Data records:

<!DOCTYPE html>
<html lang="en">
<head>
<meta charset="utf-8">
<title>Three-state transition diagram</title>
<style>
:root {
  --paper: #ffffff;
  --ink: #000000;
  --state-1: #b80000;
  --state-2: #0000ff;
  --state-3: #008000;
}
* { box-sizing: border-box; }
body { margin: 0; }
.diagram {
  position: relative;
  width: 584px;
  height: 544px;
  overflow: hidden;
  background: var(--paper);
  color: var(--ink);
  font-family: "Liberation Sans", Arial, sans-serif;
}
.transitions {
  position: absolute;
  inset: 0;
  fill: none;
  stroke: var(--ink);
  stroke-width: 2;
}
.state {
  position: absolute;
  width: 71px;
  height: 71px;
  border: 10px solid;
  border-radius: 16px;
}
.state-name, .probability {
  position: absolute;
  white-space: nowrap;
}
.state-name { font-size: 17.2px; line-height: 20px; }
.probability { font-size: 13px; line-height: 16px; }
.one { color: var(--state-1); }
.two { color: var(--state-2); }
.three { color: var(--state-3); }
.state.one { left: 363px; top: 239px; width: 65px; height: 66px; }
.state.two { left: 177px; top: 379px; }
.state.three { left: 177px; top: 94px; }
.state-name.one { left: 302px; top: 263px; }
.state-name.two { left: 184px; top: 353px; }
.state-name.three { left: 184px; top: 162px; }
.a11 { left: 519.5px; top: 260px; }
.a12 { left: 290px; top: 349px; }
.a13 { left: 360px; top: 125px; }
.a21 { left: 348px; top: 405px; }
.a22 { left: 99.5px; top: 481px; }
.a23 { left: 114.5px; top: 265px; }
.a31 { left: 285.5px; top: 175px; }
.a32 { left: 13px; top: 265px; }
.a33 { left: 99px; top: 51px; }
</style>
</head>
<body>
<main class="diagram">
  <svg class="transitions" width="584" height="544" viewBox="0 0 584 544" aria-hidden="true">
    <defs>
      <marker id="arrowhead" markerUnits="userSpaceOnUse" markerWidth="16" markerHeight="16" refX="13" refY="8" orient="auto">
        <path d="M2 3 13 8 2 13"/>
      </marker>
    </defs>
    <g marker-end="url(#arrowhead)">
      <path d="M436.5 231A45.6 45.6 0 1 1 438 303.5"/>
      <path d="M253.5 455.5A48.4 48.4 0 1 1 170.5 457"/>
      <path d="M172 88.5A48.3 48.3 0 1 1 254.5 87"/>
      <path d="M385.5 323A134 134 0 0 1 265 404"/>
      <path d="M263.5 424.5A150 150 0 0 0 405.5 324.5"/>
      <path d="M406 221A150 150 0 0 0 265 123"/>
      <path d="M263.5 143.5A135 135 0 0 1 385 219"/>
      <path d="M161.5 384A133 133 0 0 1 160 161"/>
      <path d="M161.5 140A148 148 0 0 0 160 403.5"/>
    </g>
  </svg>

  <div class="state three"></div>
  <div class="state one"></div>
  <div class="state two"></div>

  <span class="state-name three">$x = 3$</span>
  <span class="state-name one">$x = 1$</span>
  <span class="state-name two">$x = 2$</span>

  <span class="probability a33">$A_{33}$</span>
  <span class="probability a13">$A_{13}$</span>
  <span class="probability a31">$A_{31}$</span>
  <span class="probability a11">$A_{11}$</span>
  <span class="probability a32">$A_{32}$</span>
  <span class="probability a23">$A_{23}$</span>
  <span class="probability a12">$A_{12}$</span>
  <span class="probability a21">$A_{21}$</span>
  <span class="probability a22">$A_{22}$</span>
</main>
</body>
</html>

### WORK INSTRUCTIONS
Report every line of the entries that carries the word "color".

### RESPONSE TO THIS TASK
  color: var(--ink);
.one { color: var(--state-1); }
.two { color: var(--state-2); }
.three { color: var(--state-3); }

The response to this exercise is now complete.